In the material below, find every line containing "length" and copy that line.
——————
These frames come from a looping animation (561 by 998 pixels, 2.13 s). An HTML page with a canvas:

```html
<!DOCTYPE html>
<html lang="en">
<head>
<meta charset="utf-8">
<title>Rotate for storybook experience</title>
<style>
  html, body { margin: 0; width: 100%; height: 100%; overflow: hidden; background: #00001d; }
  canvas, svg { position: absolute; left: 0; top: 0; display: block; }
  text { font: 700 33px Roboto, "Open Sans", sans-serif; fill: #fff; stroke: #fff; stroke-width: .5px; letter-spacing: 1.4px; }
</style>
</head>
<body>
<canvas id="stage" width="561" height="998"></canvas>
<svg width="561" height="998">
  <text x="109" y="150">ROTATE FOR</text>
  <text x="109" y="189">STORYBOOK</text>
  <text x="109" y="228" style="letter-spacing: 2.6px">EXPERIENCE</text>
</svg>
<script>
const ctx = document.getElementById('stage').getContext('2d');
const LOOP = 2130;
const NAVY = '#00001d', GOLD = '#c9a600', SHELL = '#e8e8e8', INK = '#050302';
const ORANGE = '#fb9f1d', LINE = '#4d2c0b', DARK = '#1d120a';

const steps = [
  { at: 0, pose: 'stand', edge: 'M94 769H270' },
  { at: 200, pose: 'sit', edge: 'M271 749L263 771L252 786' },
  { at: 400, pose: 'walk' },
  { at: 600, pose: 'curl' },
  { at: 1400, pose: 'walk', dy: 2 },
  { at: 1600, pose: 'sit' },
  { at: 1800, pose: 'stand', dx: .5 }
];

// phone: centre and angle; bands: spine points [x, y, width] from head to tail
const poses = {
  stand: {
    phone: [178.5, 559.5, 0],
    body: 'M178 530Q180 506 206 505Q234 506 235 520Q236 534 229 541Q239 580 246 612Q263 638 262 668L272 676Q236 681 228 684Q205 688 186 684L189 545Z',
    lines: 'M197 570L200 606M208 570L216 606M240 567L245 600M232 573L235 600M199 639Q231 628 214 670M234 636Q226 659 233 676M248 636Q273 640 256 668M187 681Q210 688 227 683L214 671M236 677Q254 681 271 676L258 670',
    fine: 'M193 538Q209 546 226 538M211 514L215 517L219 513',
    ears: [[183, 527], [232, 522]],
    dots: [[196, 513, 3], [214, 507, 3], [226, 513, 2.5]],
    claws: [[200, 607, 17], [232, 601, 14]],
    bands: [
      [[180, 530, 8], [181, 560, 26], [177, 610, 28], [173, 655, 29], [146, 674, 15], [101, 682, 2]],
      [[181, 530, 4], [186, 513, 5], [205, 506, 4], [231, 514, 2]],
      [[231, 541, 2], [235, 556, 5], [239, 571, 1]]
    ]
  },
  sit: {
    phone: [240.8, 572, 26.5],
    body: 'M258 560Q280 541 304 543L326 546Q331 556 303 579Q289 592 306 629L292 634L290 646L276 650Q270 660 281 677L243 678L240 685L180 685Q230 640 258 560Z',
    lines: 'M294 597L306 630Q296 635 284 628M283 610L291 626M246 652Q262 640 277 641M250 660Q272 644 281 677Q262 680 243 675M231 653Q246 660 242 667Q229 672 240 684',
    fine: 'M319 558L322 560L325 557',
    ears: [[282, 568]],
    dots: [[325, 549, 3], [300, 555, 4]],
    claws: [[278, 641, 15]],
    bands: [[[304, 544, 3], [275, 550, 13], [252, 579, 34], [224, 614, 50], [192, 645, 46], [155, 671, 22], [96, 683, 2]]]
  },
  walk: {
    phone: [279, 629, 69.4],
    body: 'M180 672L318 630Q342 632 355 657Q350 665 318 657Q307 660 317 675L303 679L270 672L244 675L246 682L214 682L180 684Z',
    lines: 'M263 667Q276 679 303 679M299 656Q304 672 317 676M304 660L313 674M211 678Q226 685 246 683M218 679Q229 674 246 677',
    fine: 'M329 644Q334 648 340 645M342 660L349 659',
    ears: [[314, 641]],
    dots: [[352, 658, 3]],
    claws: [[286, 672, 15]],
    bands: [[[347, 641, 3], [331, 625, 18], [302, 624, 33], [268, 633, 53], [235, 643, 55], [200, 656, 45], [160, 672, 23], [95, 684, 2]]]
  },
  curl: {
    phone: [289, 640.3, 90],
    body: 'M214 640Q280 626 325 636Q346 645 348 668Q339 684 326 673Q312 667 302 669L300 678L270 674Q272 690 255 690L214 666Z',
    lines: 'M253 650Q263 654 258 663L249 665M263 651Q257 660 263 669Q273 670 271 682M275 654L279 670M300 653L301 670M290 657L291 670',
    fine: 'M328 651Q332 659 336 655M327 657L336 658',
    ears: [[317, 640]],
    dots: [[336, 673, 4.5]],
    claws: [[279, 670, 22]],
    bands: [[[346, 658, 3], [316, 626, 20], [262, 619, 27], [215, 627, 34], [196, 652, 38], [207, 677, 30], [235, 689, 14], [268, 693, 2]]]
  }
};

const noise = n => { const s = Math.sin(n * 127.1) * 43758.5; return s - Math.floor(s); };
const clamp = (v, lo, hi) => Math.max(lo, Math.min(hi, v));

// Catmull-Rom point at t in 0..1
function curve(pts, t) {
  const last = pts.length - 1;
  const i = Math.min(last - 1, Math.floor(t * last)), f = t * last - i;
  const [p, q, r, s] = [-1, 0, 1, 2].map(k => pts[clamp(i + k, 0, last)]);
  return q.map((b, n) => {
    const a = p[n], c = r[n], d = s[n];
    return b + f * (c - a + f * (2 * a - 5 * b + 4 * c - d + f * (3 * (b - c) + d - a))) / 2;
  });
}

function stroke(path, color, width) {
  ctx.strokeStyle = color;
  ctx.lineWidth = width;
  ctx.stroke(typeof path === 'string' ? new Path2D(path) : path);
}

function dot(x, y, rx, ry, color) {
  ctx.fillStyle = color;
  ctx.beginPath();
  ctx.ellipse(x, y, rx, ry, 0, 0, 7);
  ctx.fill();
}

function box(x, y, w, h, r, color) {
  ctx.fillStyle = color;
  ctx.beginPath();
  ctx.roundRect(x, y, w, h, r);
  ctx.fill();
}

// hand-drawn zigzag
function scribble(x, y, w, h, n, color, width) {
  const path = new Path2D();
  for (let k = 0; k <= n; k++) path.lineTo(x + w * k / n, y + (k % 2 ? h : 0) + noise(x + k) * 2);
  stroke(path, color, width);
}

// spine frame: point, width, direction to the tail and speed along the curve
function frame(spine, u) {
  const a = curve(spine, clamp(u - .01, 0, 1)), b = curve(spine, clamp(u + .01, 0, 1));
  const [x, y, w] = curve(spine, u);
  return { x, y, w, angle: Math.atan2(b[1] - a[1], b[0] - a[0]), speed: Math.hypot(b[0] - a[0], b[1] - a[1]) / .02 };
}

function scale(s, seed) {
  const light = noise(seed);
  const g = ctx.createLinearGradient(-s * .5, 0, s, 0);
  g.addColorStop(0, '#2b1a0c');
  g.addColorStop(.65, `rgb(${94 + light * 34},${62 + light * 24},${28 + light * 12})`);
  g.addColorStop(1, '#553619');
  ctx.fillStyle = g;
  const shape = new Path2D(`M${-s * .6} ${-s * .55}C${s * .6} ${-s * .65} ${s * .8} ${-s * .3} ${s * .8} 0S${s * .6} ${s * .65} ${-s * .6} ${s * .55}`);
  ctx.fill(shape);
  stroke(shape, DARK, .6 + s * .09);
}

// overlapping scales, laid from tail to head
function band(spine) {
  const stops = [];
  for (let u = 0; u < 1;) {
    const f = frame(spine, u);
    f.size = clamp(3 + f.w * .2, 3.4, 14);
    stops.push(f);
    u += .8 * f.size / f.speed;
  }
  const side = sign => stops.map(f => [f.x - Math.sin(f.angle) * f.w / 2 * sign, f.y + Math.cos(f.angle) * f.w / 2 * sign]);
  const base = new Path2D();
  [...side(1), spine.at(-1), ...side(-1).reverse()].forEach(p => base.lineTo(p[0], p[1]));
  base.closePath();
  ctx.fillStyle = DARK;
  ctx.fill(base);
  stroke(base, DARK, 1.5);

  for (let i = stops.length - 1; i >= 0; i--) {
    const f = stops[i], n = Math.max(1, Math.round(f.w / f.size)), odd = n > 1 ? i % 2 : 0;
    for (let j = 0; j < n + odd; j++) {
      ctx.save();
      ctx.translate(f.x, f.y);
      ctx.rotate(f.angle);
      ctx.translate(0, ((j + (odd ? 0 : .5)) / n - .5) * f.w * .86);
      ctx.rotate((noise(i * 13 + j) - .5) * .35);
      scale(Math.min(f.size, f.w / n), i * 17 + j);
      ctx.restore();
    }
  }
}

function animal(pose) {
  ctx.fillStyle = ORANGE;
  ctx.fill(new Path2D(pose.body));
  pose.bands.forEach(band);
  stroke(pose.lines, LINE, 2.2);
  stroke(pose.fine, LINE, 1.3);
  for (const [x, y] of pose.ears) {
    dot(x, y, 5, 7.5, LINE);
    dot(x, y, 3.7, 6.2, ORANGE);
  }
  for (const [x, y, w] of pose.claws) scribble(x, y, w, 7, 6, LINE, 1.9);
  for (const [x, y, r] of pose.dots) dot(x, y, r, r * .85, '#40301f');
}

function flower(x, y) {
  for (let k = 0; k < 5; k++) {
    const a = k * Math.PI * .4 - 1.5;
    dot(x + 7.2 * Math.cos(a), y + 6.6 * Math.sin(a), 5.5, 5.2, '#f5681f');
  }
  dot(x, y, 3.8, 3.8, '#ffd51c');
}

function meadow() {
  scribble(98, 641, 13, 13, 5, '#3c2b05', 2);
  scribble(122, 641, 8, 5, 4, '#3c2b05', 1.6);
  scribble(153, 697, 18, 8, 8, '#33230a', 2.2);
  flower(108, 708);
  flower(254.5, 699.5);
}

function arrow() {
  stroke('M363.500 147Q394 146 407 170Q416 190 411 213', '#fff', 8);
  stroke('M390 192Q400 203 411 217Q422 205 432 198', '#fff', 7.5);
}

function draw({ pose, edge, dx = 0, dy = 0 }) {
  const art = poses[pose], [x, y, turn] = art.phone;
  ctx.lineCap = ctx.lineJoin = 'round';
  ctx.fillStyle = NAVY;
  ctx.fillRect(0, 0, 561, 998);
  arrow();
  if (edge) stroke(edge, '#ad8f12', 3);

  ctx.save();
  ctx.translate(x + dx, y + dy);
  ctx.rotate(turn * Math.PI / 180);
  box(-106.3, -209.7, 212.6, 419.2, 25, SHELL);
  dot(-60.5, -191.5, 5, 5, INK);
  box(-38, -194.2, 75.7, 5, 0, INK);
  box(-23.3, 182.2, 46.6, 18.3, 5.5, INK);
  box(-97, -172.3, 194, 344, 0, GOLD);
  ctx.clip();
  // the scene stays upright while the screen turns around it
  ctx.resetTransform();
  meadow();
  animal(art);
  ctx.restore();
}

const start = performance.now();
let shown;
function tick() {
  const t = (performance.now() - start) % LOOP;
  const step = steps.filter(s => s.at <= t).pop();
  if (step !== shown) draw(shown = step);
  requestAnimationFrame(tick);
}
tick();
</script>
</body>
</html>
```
——————
WRITTEN ANSWER —
  const last = pts.length - 1;
  for (let i = stops.length - 1; i >= 0; i--) {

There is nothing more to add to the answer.